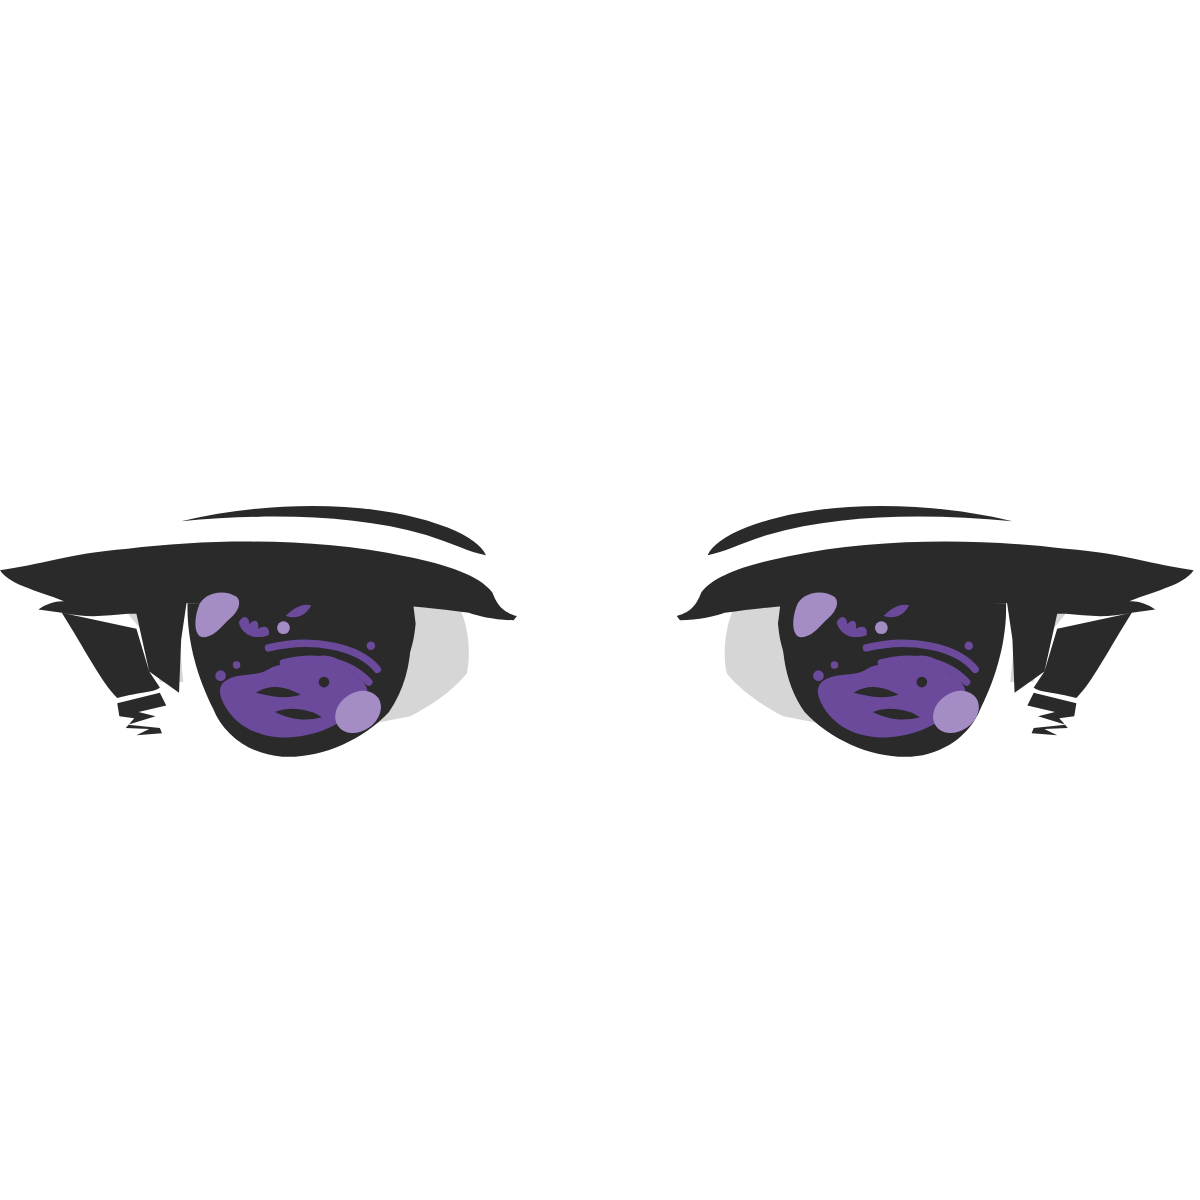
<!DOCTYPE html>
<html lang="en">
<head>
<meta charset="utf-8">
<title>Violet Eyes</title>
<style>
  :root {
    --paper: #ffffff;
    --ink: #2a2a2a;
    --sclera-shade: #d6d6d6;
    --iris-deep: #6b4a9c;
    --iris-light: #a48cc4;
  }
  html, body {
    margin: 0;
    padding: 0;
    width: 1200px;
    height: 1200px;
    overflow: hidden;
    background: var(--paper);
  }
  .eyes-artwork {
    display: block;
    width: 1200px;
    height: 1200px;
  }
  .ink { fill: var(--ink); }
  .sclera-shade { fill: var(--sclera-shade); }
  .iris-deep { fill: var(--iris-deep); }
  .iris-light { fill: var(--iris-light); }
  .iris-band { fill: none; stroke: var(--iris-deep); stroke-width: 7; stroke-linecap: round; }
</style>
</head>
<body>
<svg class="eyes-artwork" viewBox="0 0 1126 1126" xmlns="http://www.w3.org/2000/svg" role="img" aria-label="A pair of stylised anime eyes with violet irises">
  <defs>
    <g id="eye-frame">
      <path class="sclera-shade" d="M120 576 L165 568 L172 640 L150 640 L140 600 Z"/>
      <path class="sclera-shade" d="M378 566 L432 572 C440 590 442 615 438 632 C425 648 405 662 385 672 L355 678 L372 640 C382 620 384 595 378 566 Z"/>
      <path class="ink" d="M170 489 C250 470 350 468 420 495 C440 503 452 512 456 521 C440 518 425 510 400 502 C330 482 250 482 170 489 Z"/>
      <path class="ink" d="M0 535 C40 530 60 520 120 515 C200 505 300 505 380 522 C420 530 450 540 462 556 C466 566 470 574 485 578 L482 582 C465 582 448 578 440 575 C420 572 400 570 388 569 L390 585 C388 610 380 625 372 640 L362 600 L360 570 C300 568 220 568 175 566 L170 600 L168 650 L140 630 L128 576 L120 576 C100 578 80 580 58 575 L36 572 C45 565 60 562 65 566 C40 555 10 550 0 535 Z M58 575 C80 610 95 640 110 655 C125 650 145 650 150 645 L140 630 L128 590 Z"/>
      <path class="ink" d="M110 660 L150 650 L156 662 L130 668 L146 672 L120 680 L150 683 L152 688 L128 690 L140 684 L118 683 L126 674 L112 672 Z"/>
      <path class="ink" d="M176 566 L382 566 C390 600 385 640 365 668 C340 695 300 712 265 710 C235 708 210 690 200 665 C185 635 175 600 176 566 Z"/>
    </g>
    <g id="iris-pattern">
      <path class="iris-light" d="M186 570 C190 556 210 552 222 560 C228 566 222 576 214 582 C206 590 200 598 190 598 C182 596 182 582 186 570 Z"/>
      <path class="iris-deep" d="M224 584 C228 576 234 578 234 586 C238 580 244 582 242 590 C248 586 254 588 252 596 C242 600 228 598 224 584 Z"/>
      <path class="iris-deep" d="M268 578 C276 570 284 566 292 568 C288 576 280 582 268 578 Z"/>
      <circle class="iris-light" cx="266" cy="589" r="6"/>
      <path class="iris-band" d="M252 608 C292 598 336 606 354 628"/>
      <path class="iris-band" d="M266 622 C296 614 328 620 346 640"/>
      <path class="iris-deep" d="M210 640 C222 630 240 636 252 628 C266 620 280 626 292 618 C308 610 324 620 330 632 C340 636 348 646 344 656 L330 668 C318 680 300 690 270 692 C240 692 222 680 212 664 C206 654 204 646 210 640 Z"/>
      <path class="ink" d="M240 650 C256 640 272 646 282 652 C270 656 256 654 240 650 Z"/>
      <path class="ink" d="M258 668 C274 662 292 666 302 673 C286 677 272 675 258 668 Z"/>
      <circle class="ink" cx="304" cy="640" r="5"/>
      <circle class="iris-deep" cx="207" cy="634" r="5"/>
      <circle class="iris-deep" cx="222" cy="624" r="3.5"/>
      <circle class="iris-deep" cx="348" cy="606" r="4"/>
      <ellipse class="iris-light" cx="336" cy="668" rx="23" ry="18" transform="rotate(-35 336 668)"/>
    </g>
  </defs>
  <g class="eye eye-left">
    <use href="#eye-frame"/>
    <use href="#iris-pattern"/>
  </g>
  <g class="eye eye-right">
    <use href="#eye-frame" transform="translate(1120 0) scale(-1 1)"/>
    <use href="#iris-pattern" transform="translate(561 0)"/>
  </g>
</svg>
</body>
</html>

● **What is being asked**
Write each entry again exactly, minus any images.

● **Result below**
<!DOCTYPE html>
<html lang="en">
<head>
<meta charset="utf-8">
<title>Violet Eyes</title>
<style>
  :root {
    --paper: #ffffff;
    --ink: #2a2a2a;
    --sclera-shade: #d6d6d6;
    --iris-deep: #6b4a9c;
    --iris-light: #a48cc4;
  }
  html, body {
    margin: 0;
    padding: 0;
    width: 1200px;
    height: 1200px;
    overflow: hidden;
    background: var(--paper);
  }
  .eyes-artwork {
    display: block;
    width: 1200px;
    height: 1200px;
  }
  .ink { fill: var(--ink); }
  .sclera-shade { fill: var(--sclera-shade); }
  .iris-deep { fill: var(--iris-deep); }
  .iris-light { fill: var(--iris-light); }
  .iris-band { fill: none; stroke: var(--iris-deep); stroke-width: 7; stroke-linecap: round; }
</style>
</head>
<body>
<svg class="eyes-artwork" viewBox="0 0 1126 1126" xmlns="http://www.w3.org/2000/svg" role="img" aria-label="A pair of stylised anime eyes with violet irises">
  <defs>
    <g id="eye-frame">
      <path class="sclera-shade" d="M120 576 L165 568 L172 640 L150 640 L140 600 Z"/>
      <path class="sclera-shade" d="M378 566 L432 572 C440 590 442 615 438 632 C425 648 405 662 385 672 L355 678 L372 640 C382 620 384 595 378 566 Z"/>
      <path class="ink" d="M170 489 C250 470 350 468 420 495 C440 503 452 512 456 521 C440 518 425 510 400 502 C330 482 250 482 170 489 Z"/>
      <path class="ink" d="M0 535 C40 530 60 520 120 515 C200 505 300 505 380 522 C420 530 450 540 462 556 C466 566 470 574 485 578 L482 582 C465 582 448 578 440 575 C420 572 400 570 388 569 L390 585 C388 610 380 625 372 640 L362 600 L360 570 C300 568 220 568 175 566 L170 600 L168 650 L140 630 L128 576 L120 576 C100 578 80 580 58 575 L36 572 C45 565 60 562 65 566 C40 555 10 550 0 535 Z M58 575 C80 610 95 640 110 655 C125 650 145 650 150 645 L140 630 L128 590 Z"/>
      <path class="ink" d="M110 660 L150 650 L156 662 L130 668 L146 672 L120 680 L150 683 L152 688 L128 690 L140 684 L118 683 L126 674 L112 672 Z"/>
      <path class="ink" d="M176 566 L382 566 C390 600 385 640 365 668 C340 695 300 712 265 710 C235 708 210 690 200 665 C185 635 175 600 176 566 Z"/>
    </g>
    <g id="iris-pattern">
      <path class="iris-light" d="M186 570 C190 556 210 552 222 560 C228 566 222 576 214 582 C206 590 200 598 190 598 C182 596 182 582 186 570 Z"/>
      <path class="iris-deep" d="M224 584 C228 576 234 578 234 586 C238 580 244 582 242 590 C248 586 254 588 252 596 C242 600 228 598 224 584 Z"/>
      <path class="iris-deep" d="M268 578 C276 570 284 566 292 568 C288 576 280 582 268 578 Z"/>
      <circle class="iris-light" cx="266" cy="589" r="6"/>
      <path class="iris-band" d="M252 608 C292 598 336 606 354 628"/>
      <path class="iris-band" d="M266 622 C296 614 328 620 346 640"/>
      <path class="iris-deep" d="M210 640 C222 630 240 636 252 628 C266 620 280 626 292 618 C308 610 324 620 330 632 C340 636 348 646 344 656 L330 668 C318 680 300 690 270 692 C240 692 222 680 212 664 C206 654 204 646 210 640 Z"/>
      <path class="ink" d="M240 650 C256 640 272 646 282 652 C270 656 256 654 240 650 Z"/>
      <path class="ink" d="M258 668 C274 662 292 666 302 673 C286 677 272 675 258 668 Z"/>
      <circle class="ink" cx="304" cy="640" r="5"/>
      <circle class="iris-deep" cx="207" cy="634" r="5"/>
      <circle class="iris-deep" cx="222" cy="624" r="3.5"/>
      <circle class="iris-deep" cx="348" cy="606" r="4"/>
      <ellipse class="iris-light" cx="336" cy="668" rx="23" ry="18" transform="rotate(-35 336 668)"/>
    </g>
  </defs>
  <g class="eye eye-left">
    <use href="#eye-frame"/>
    <use href="#iris-pattern"/>
  </g>
  <g class="eye eye-right">
    <use href="#eye-frame" transform="translate(1120 0) scale(-1 1)"/>
    <use href="#iris-pattern" transform="translate(561 0)"/>
  </g>
</svg>
</body>
</html>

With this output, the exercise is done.